Bottom Line Up Front (but read to the end for important background information):
Due to an outcry from students and parents (and we hope teachers and administrators behind the scenes), the recently revamped BCPS Grading and Reporting Procedures were amended as of 11/1/16. Here are the changes and a related article: Towson Flyer: Baltimore County schools amending new grading policy
These amendments were published directly after the 10/31 forum on the new policy held by BCPS Community Superintendents. Principals and certain parents were invited to attend and provide feedback.
The Rest of the Story
As noted in our one blog post for the month of June (it was the summer!), the BCPS grading policy underwent a major revision effective 7/1/16.
In early August, schools reached out to parents to explain that in 2014 (when STAT was implemented), a grading and reporting committee made up of parents, teachers, and administrators:
” … reviewed grading and reporting practices from across the state and the nation. Based on the information gathered, the committee determined the policy needed to be rewritten to reflect more current research-based practices to better align your child’s grades with his/her achievement of grade-level standards. To that end, the new Board of Education Policy 5210 Grading and Reporting was approved in June of 2015 for full implementation beginning August, 2016.”
” … all student grades will align to identified course or grade-level standards and be based on a “body of evidence.” A body of evidence is simply the information a teacher collects to determine a student’s level of performance. In addition to making sure grades are based on evidence aligned to standards, (BCPS) wants to ensure that the purpose for assigning grades is clear and consistent across all schools. To do this, BCPS established that the primary purpose for determining marking period grades is to accurately communicate a student’s level of achievement in relation to the course expectations at a given point in time.”
(NOTE: This is key to Mastery-Based Education and computer-delivered curriculum)
“The school system commits to providing equitable, accurate, specific, and timely information regarding student progress towards course expectations which includes feedback to you and your child in order to guide next steps and indicate areas growth areas. To promote alignment to research-based practices and stakeholder input, the committee oversaw the creation of a procedures manual, which is broken down into six guiding practices:
- Grading practices must be supportive of student learning.
- Marking-period grades will be based solely on achievement of course grade-level standards.
- Students will have multiple opportunities to demonstrate proficiency.
- Grades will be based on a body of evidence aligned to standards.
- A consistent grading scale will be used to score assignments and assessments.
- Accommodations and modifications will be provided for exceptional learners.”
This sounds somewhat reasonable and child-centered in theory, except for the fact that ASCD is all over this Research & Rationale, which makes them suspect:
The Sun wrote an article about it, as did the Towson Flyer. Dr. Dance felt obliged to write an op-ed in the Sun. BCPS devoted a website page to it; highlights included a video and a MythBusters List.
As the school year rolled out, unprepared teachers, parents, and students began to realize what was going on and were not happy.
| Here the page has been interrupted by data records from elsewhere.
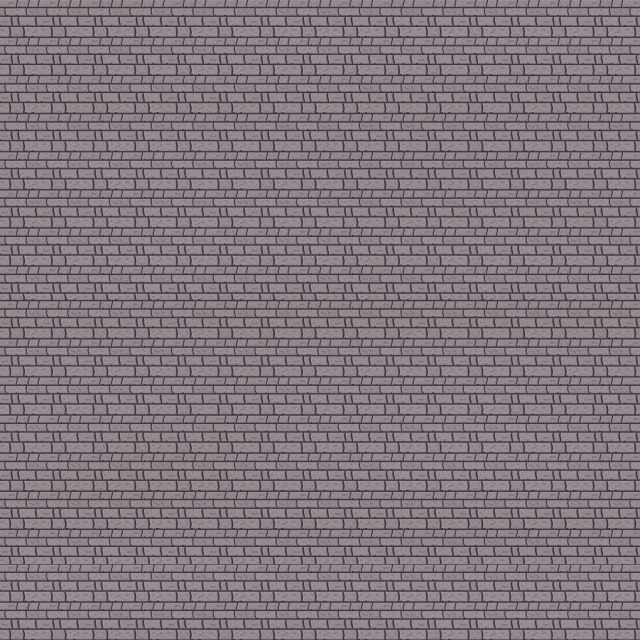
Reproduce this texture procedurally as a WebGL 1 fragment shader.

```glsl
precision highp float;
// Weathered mauve stone wall: four courses of uneven blocks, repeated as a small tile.

uniform vec2 u_resolution;

#define REPEATS vec2(15.36, 16.79)
#define PHASE vec2(0.29, 0.426)
#define SEAM_SHIFT 0.0055
#define JOINT_HALF 0.00105
#define BEVEL 0.0021
#define WEAR 0.13
#define STONE vec3(0.575, 0.54, 0.56)
#define HIGHLIGHT vec3(0.65, 0.61, 0.63)
#define SHADE vec3(0.44, 0.40, 0.43)
#define MORTAR vec3(0.25, 0.21, 0.25)

float hash(vec2 p) {
  p = fract(p * vec2(0.1031, 0.1137));
  p += dot(p, p.yx + 33.33);
  return fract((p.x + p.y) * p.x * 17.3);
}

vec2 gradient(vec2 cell) {
  float angle = 6.2832 * hash(cell);
  return vec2(cos(angle), sin(angle));
}

float gradientNoise(vec2 p) {
  vec2 i = floor(p), f = fract(p);
  vec2 w = f * f * f * (f * (f * 6.0 - 15.0) + 10.0);
  vec2 e = vec2(1.0, 0.0);
  float low = mix(dot(gradient(i), f), dot(gradient(i + e), f - e), w.x);
  float high = mix(dot(gradient(i + e.yx), f - e.yx),
                   dot(gradient(i + e.xx), f - e.xx), w.x);
  return mix(low, high, w.y);
}

// Picks the course at height v: its top and bottom, its joints and its number.
void findCourse(float v, out vec2 span, out vec3 joints, out float course) {
  if (v < 0.265) {
    span = vec2(0.0, 0.265); joints = vec3(0.0, 0.16, 0.58); course = 0.0;
  } else if (v < 0.555) {
    span = vec2(0.265, 0.555); joints = vec3(0.28, 0.95, 0.95); course = 1.0;
  } else if (v < 0.775) {
    span = vec2(0.555, 0.775); joints = vec3(0.12, 0.40, 0.64); course = 2.0;
  } else {
    span = vec2(0.775, 1.0); joints = vec3(0.35, 0.84, 0.84); course = 3.0;
  }
}

// Distances to the joints on the left (x) and right (y); z is the left joint.
vec3 findBlock(float u, vec3 joints) {
  vec3 toLeft = fract(u - joints), toRight = fract(joints - u);
  float left = min(toLeft.x, min(toLeft.y, toLeft.z));
  float right = min(toRight.x, min(toRight.y, toRight.z));
  return vec3(left, right, floor(fract(u - left + 0.005) * 50.0));
}

void main() {
  vec2 uv = gl_FragCoord.xy / u_resolution;
  float aa = 0.7 / min(u_resolution.x, u_resolution.y);

  // Tile coordinates, counted from the top, with two slipped seams.
  float down = 1.0 - uv.y;
  down += SEAM_SHIFT * (step(0.467, down) + step(0.8815, down));
  vec2 tile = fract(vec2(uv.x, down) * REPEATS - PHASE);

  vec2 span;
  vec3 joints;
  float course;
  findCourse(tile.y, span, joints, course);
  float rise = (tile.y - span.x) / (span.y - span.x);

  // Uneven block sides.
  float wobble = 0.012 * sin(rise * 5.0 + course * 2.0);
  vec3 block = findBlock(tile.x + wobble, joints);
  vec2 id = vec2(block.z, course * 17.0 + 3.0);

  // Distances to the four sides in canvas units.
  vec2 side = block.xy / REPEATS.x;
  vec2 bed = vec2(tile.y - span.x, span.y - tile.y) / REPEATS.y;
  float bulge = 4.0 * rise * (1.0 - rise);
  float tall = 1.0 - step(1.5, course);
  float sideHalf = JOINT_HALF * (0.8 + 0.45 * tall * bulge);

  // Stone face: own tone, fine grain and central smudges.
  vec2 local = vec2(block.x, tile.y - span.x);
  float grain = gradientNoise(local * vec2(22.0, 26.0) + id * 7.3);
  float smudge = gradientNoise(local * vec2(10.0, 16.0) + id * 3.7);
  float middle = bulge * smoothstep(0.03, 0.12, min(block.x, block.y));
  vec3 color = STONE * (0.98 + 0.05 * hash(id) + 0.05 * grain);
  color *= 1.0 - WEAR * middle * smoothstep(0.02, 0.3, smudge);

  // Light from the upper left.
  float lit = 1.0 - smoothstep(0.0, BEVEL, min(side.x - sideHalf, bed.x - JOINT_HALF));
  float shaded = 1.0 - smoothstep(0.0, BEVEL, min(side.y - sideHalf, bed.y - JOINT_HALF));
  color = mix(color, HIGHLIGHT, 0.7 * lit);
  color = mix(color, SHADE, 0.55 * shaded);

  // Dark joints, with a few chips along the lower edge.
  float chip = 0.0012 * smoothstep(0.15, 0.4, gradientNoise(vec2(block.x * 13.0, 0.5) + id * 5.1));
  float edge = min(min(side.x, side.y) - sideHalf,
                   min(bed.x - JOINT_HALF, bed.y - JOINT_HALF - chip));
  color = mix(MORTAR, color, smoothstep(-aa, aa, edge));

  // Slow drift of tone over the wall.
  float drift = gradientNoise(uv * vec2(2.0, 7.0) + 4.0);
  color *= 1.0 + drift * vec3(0.03, 0.015, 0.04);

  gl_FragColor = vec4(color, 1.0);
}
```
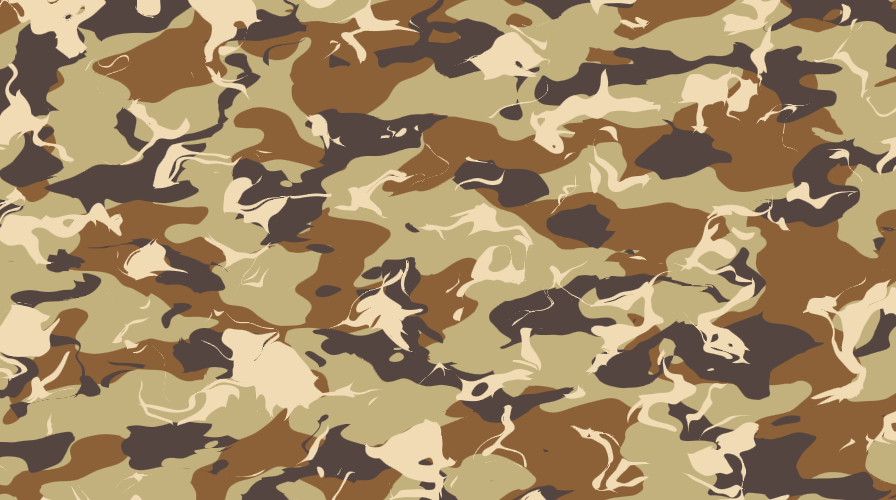
This pattern is drawn by a Shadertoy shader. Its source:

```glsl
// Desert camouflage: flat, branching patches of brown, umber and cream on sand.

// Patch cell size (width, height) in canvas heights
#define BROWN_CELL vec2(0.26, 0.145)
#define DARK_CELL  vec2(0.21, 0.115)
#define CREAM_CELL vec2(0.15, 0.115)
// x: how strongly patches shrink to branches, y: cut level (higher = less area)
#define BROWN_CUT vec2(0.35, 0.02)
#define DARK_CUT  vec2(0.65, 0.40)
#define CREAM_CUT vec2(1.90, 0.38)
#define WARP 0.30     // bending of the outlines, in cells
#define DETAIL 0.30   // weight of the fine octave
#define TILT 0.12     // rise of the patches to the right, in radians

const vec3 SAND  = vec3(0.76, 0.69, 0.49);
const vec3 BROWN = vec3(0.55, 0.38, 0.22);
const vec3 UMBER = vec3(0.33, 0.27, 0.25);
const vec3 CREAM = vec3(0.94, 0.86, 0.71);

float hash(vec2 cell) {
    return fract(sin(dot(cell, vec2(127.1, 311.7))) * 43758.545);
}

// Slope of a random unit gradient placed at a lattice corner
float cornerSlope(vec2 cell, vec2 offset) {
    float angle = 6.28318 * hash(cell);
    return dot(vec2(cos(angle), sin(angle)), offset);
}

float gradientNoise(vec2 p) {
    vec2 i = floor(p), f = fract(p);
    vec2 u = f * f * f * (f * (f * 6.0 - 15.0) + 10.0);
    vec2 e = vec2(1.0, 0.0);
    float low  = mix(cornerSlope(i, f), cornerSlope(i + e, f - e), u.x);
    float high = mix(cornerSlope(i + e.yx, f - e.yx),
                     cornerSlope(i + e.xx, f - e.xx), u.x);
    return mix(low, high, u.y);
}

// Two octaves, scaled to roughly unit deviation
float blobs(vec2 p) {
    return (gradientNoise(p) + DETAIL * gradientNoise(p * 2.1 + 5.3)) / 0.22;
}

// Positive inside patches whose arms follow two crossing families of curves
float patches(vec2 p, vec2 cell, vec2 cut, float seed) {
    vec2 q = p / cell + seed * vec2(17.3, 9.7);
    q += WARP * vec2(blobs(q * 1.3 + 31.7), blobs(q * 1.3 + 67.1)) * 0.5;
    float spine = min(abs(blobs(q * 1.15 + 11.9)), abs(blobs(q * 1.15 + 43.3)));
    return blobs(q) - cut.x * spine - cut.y;
}

// Coverage with an edge one pixel wide
float coverage(float field) {
    return clamp(0.5 + field / max(fwidth(field), 1e-4), 0.0, 1.0);
}

void mainImage(out vec4 fragColor, in vec2 fragCoord) {
    vec2 p = fragCoord / iResolution.y;
    p = mat2(cos(TILT), -sin(TILT), sin(TILT), cos(TILT)) * p;

    // Layers from bottom to top
    vec3 color = SAND;
    color = mix(color, BROWN, coverage(patches(p, BROWN_CELL, BROWN_CUT, 1.0)));
    color = mix(color, UMBER, coverage(patches(p, DARK_CELL, DARK_CUT, 2.0)));
    color = mix(color, CREAM, coverage(patches(p, CREAM_CELL, CREAM_CUT, 3.0)));
    fragColor = vec4(color, 1.0);
}
```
One parent started a petition to rescind the new grading procedures. Another parent wrote a must-read op-ed about it: Towson Flyer: What’s Behind BCPS’ New Grading Policy?
National ed-blogger Emily Talmage has written about grading policies like BCPS’: Is Your District Changing its Grading Policy? Here’s the Real Reason Why.
Take the time to read the Towson Flyer op-ed and Talmage’s piece; you’ll understand why the BCPS Grading and Reporting Policy had to change to enable “anytime, anywhere learning.”
Also read this from iNACOL, the International Association of K-12 Online and Blended Learning. iNACOL has a baby named Competency Works, which offered a detailed report on grading changes needed for Competency-based Education (STAT).
“Any school that has begun the journey toward competency education, breaking free of the limitations of the time-based system, will eventually come face-to-face with grading policies and practices. Along with the excitement of creating a new grading system that ignites a dynamic culture of learning will come opportunities to engage students, families and the community in creating a shared vision about the purpose of school. Challenging the traditional system of grading practices, rooted firmly in the American culture with its exhilarating A+ to the dreadful F, will prompt questions, fears, and misconceptions. There are likely to be lively community meetings and even a letter or two in the local newspaper. There will also be the mutual delight when a competency-based grading system is put into place that allows students and teachers to work together toward a shared vision of learning. Most importantly, there will be cause to celebrate as students make progress toward proficiency.”